House chairman reaches deal on classified briefing with Trump's Afghanistan negotiator

House chairman reaches deal on classified briefing with Trump's Afghanistan negotiator
© Aaron Schwartz

House Foreign Affairs Committee Chairman Eliot Engel (D-N.Y.) on Wednesday said he had pulled the subpoena to have the Trump administration's lead Afghanistan peace talks negotiator openly testify before the committee, saying that a classified briefing is being planned instead.

Engel said that after several days of negotiations with the State Department, “we have reached an accommodation that will allow all members of the Foreign Affairs Committee to hear from” Zalmay Khalilzad in a classified briefing set for Thursday morning, according to a statement from the lawmaker.

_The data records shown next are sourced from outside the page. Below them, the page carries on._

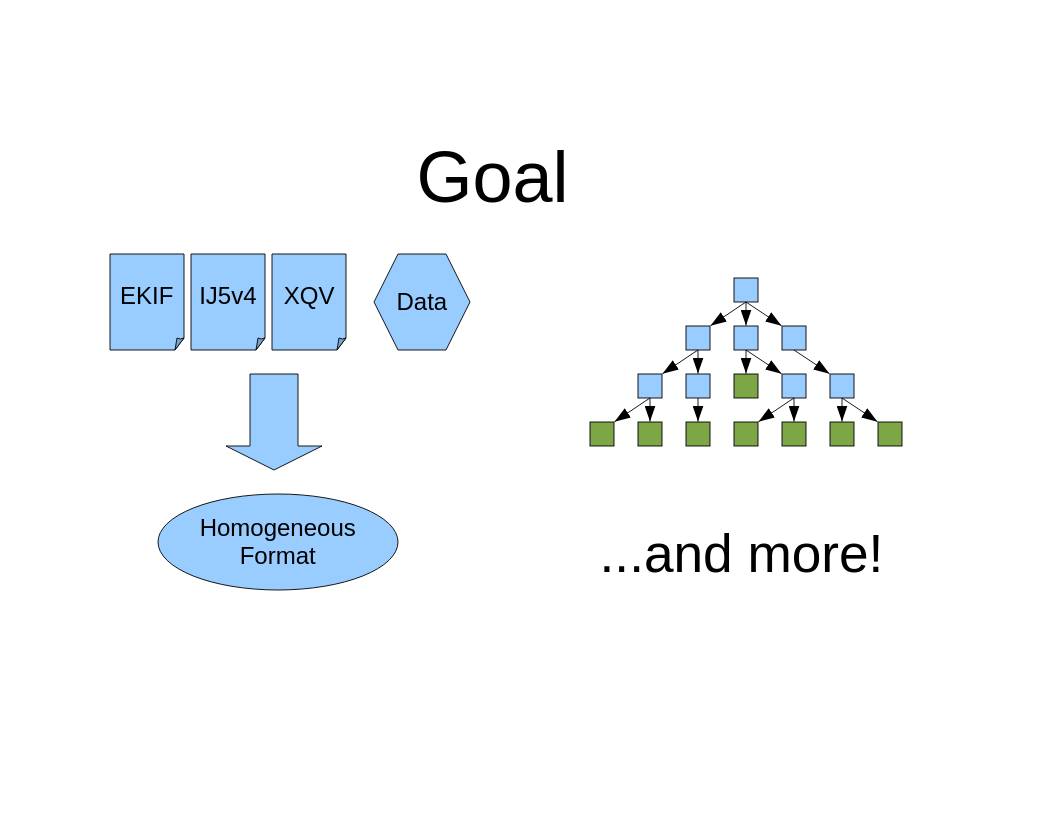
<!DOCTYPE html>
<html lang="en">
<head>
<meta charset="utf-8">
<title>Goal</title>
<style>
:root { --blue: #99ccff; --fold: #7aa3cc; --green: #7da647; --ink: #000; --paper: #fff; }
* { box-sizing: border-box; margin: 0; }
body { width: 1056px; height: 816px; overflow: hidden; background: var(--paper); color: var(--ink); font: 24px/28px "Liberation Sans", Arial, sans-serif; }
.slide { position: relative; width: 1056px; height: 816px; overflow: hidden; }
h1 { position: absolute; left: 292.5px; top: 137px; width: 400px; font-size: 72px; line-height: 80px; font-weight: 400; text-align: center; }
svg { display: block; stroke: var(--ink); stroke-width: 0.9; overflow: visible; }
.sources { position: absolute; left: 109.7px; top: 253.7px; display: flex; gap: 7.2px; }
.shape { position: relative; display: flex; align-items: center; justify-content: center; text-align: center; white-space: nowrap; }
.shape svg { position: absolute; left: 0; top: 0; }
.shape p { position: relative; }
.note { width: 74px; height: 96px; padding-bottom: 12px; }
.data { width: 96px; height: 96px; margin-left: 20.6px; }
.down { position: absolute; left: 226px; top: 373.7px; }
.format { position: absolute; left: 157.7px; top: 493.7px; width: 240px; height: 96px; }
.tree { position: absolute; left: 589.7px; top: 277.7px; }
.blue { fill: var(--blue); }
.green { fill: var(--green); }
.fold { fill: var(--fold); }
.more { position: absolute; left: 541.5px; top: 524px; width: 400px; font-size: 53.2px; line-height: 60px; text-align: center; }
</style>
</head>
<body>
<main class="slide">
  <h1>Goal</h1>

  <section class="sources">
    <div class="shape note">
      <svg width="74" height="96" aria-hidden="true">
        <defs>
          <g id="note">
            <path class="blue" d="M0 0H74V84L65 96H0Z"/>
            <path class="fold" d="M65 96L67 84Q70 86 74 84Z"/>
          </g>
        </defs>
        <use href="#note"/>
      </svg>
      <p>EKIF</p>
    </div>
    <div class="shape note">
      <svg width="74" height="96" aria-hidden="true"><use href="#note"/></svg>
      <p>IJ5v4</p>
    </div>
    <div class="shape note">
      <svg width="74" height="96" aria-hidden="true"><use href="#note"/></svg>
      <p>XQV</p>
    </div>
    <div class="shape data">
      <svg width="96" height="96" aria-hidden="true"><polygon class="blue" points="0,48 24,0 72,0 96,48 72,96 24,96"/></svg>
      <p>Data</p>
    </div>
  </section>

  <svg class="down" width="96" height="96" aria-hidden="true"><polygon class="blue" points="24,0 72,0 72,72 96,72 48,96 0,72 24,72"/></svg>

  <div class="shape format">
    <svg width="240" height="96" aria-hidden="true"><ellipse class="blue" cx="120" cy="48" rx="120" ry="48"/></svg>
    <p>Homogeneous<br>Format</p>
  </div>

  <svg class="tree" width="312" height="168" role="img" aria-label="Tree of blue branch nodes and green leaf nodes">
    <defs>
      <rect id="node" width="24" height="24"/>
      <marker id="head" markerUnits="userSpaceOnUse" markerWidth="16" markerHeight="11" refX="16" refY="5.5" orient="auto">
        <path d="M0 0L16 5.5L0 11Z" stroke="none"/>
      </marker>
      <path id="left" d="M0 0L-35.5 23.7" marker-end="url(#head)"/>
      <path id="straight" d="M0 0V23.5" marker-end="url(#head)"/>
      <path id="right" d="M0 0L35.5 23.7" marker-end="url(#head)"/>
    </defs>
    <g class="blue">
      <use href="#node" x="144" y="0"/>
      <use href="#node" x="96" y="48"/>
      <use href="#node" x="144" y="48"/>
      <use href="#node" x="192" y="48"/>
      <use href="#node" x="48" y="96"/>
      <use href="#node" x="96" y="96"/>
      <use href="#node" x="192" y="96"/>
      <use href="#node" x="240" y="96"/>
    </g>
    <g class="green">
      <use href="#node" x="144" y="96"/>
      <use href="#node" x="0" y="144"/>
      <use href="#node" x="48" y="144"/>
      <use href="#node" x="96" y="144"/>
      <use href="#node" x="144" y="144"/>
      <use href="#node" x="192" y="144"/>
      <use href="#node" x="240" y="144"/>
      <use href="#node" x="288" y="144"/>
    </g>
    <g class="links">
      <use href="#left" x="156" y="24"/>
      <use href="#straight" x="156" y="24"/>
      <use href="#right" x="156" y="24"/>
      <use href="#left" x="108" y="72"/>
      <use href="#straight" x="108" y="72"/>
      <use href="#straight" x="156" y="72"/>
      <use href="#right" x="156" y="72"/>
      <use href="#right" x="204" y="72"/>
      <use href="#left" x="60" y="120"/>
      <use href="#straight" x="60" y="120"/>
      <use href="#straight" x="108" y="120"/>
      <use href="#left" x="204" y="120"/>
      <use href="#straight" x="204" y="120"/>
      <use href="#straight" x="252" y="120"/>
      <use href="#right" x="252" y="120"/>
    </g>
  </svg>

  <p class="more">...and more!</p>
</main>
</body>
</html>
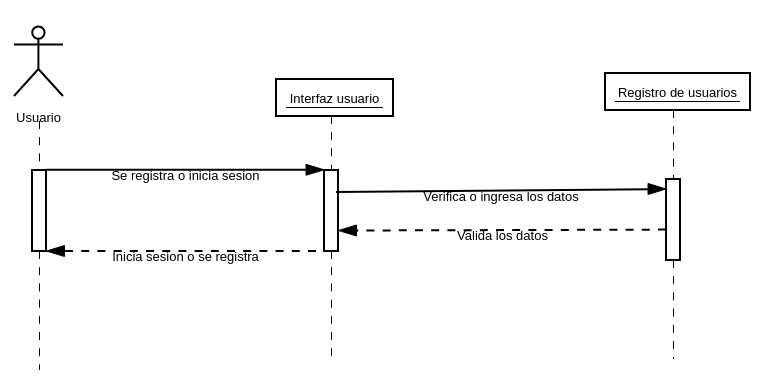
<!DOCTYPE html>
<html lang="es">
<head>
<meta charset="utf-8">
<title>Diagrama de secuencia: registro de usuarios</title>
<style>
:root { --ink: #000; --paper: #fff; }
* { box-sizing: border-box; }
html, body { margin: 0; background: var(--paper); overflow: hidden; }
.diagram {
  position: relative; width: 764px; height: 384px; overflow: hidden;
  background: var(--paper); color: var(--ink);
  font: 13px/15px "Liberation Sans", "Noto Sans", sans-serif;
}
.connectors { position: absolute; left: 0; top: 0; }
.connectors * { stroke: var(--ink); fill: none; }
.lifeline { stroke-width: 1; stroke-dasharray: 8 8.2; }
.message { stroke-width: 2; }
.reply { stroke-width: 2; stroke-dasharray: 8 8.2; }
.connectors .head { fill: var(--ink); stroke-width: 1; }
.actor { stroke-width: 2; }
.participant {
  position: absolute; display: flex; justify-content: center; align-items: center;
  height: 39px; border: 2px solid var(--ink); background: var(--paper); white-space: nowrap;
}
.participant span { display: block; text-align: center; height: 18px; border-bottom: 1px solid var(--ink); padding-top: 1px; }
.interface { left: 275px; top: 78px; width: 119px; }
.interface span { width: 97px; margin-top: 2px; }
.registry { left: 604px; top: 72px; width: 147px; }
.registry span { width: 125px; margin-top: 2px; }
.activation { position: absolute; width: 16px; height: 83px; border: 2px solid var(--ink); background: var(--paper); }
.user-active { left: 31px; top: 169px; }
.interface-active { left: 323px; top: 169px; }
.registry-active { left: 665px; top: 178px; }
.label { position: absolute; transform: translateX(-50%); white-space: nowrap; }
.user-name { left: 38.5px; top: 110px; }
.sign-in { left: 185.5px; top: 168px; }
.verify { left: 501px; top: 189px; }
.validate { left: 502.5px; top: 228px; }
.signed-in { left: 185.5px; top: 249px; }
</style>
</head>
<body>
<main class="diagram">
  <svg class="connectors" width="764" height="384" viewBox="0 0 764 384" aria-hidden="true">
    <g class="actor">
      <circle cx="38.4" cy="32.6" r="6.2"/>
      <path d="M38.4 39V69M14 44.6H63M14 96L38.4 69L63 96"/>
    </g>
    <g class="lifelines">
      <line class="lifeline" x1="39.5" y1="121" x2="39.5" y2="169"/>
      <line class="lifeline" x1="39.5" y1="251" x2="39.5" y2="370"/>
      <line class="lifeline" x1="331.5" y1="116" x2="331.5" y2="169"/>
      <line class="lifeline" x1="331.5" y1="251" x2="331.5" y2="358"/>
      <line class="lifeline" x1="673.5" y1="110" x2="673.5" y2="178"/>
      <line class="lifeline" x1="673.5" y1="260" x2="673.5" y2="359"/>
    </g>
  </svg>

  <div class="participant interface"><span>Interfaz usuario</span></div>
  <div class="participant registry"><span>Registro de usuarios</span></div>

  <div class="activation user-active"></div>
  <div class="activation interface-active"></div>
  <div class="activation registry-active"></div>

  <svg class="connectors" width="764" height="384" viewBox="0 0 764 384" aria-hidden="true">
    <defs>
      <polygon id="arrowhead" class="head" points="0,0 -18,-5.5 -18,5.5"/>
    </defs>
    <line class="message" x1="46" y1="169.8" x2="308" y2="169.8"/>
    <use href="#arrowhead" x="324" y="169.8"/>
    <line class="message" x1="336" y1="192" x2="650" y2="189.2"/>
    <use href="#arrowhead" x="666" y="189"/>
    <line class="reply" x1="666" y1="229.6" x2="354" y2="230.5"/>
    <use href="#arrowhead" transform="translate(338.5 230.5) scale(-1 1)"/>
    <line class="reply" x1="316" y1="251" x2="62" y2="251"/>
    <use href="#arrowhead" transform="translate(46.5 251) scale(-1 1)"/>
  </svg>

  <div class="label user-name">Usuario</div>
  <div class="label sign-in">Se registra o inicia sesion</div>
  <div class="label verify">Verifica o ingresa los datos</div>
  <div class="label validate">Valida los datos</div>
  <div class="label signed-in">Inicia sesion o se registra</div>
</main>
</body>
</html>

Engel added that he has withdrawn the subpoena issued to Khalilzad last week, which he had given after the State Department ignored requests in February, April and earlier this month for briefings.

After the classified briefing with Khalilzad, an open hearing “will then proceed as scheduled with testimony from another administration witness.”

“While I would have preferred to hear from Ambassador Khalilzad in an open setting, I’m glad our members will have this long overdue opportunity to press for answers on the peace plan,” Engel added. “It shouldn’t have taken a subpoena to get the State Department to work with this committee and allow us to perform our oversight duties.”

Engel issued the subpoena to Khalilzad on Sept. 12 after a whirlwind week in which the envoy told reporters he had reached an agreement “in principal” with the Taliban, followed quickly by President Trump announcing that he canceled a plan to meet with Taliban leaders at Camp David to finalize the deal.

Khalilzad had been negotiating with the Taliban for nearly a year on an agreement that would have most U.S. troops withdraw in exchange for assurances from the group that it would not let terrorists launch attacks against the United States from Afghanistan.

Trump, however, said Sept. 7 that he canceled the Camp David summit due to Taliban-claimed car bomb day prior in Kabul that killed a U.S. soldier and 11 others.

Trump has since described the peace talks as “dead.”

“For months, we haven’t been able to get answers on the Afghanistan peace plan, and now the president is saying the plan is dead,” Engel said in a statement last week when he issued the subpoena.

“We need to hear directly from the administration’s point person on Afghanistan to understand how this process went off the rails.”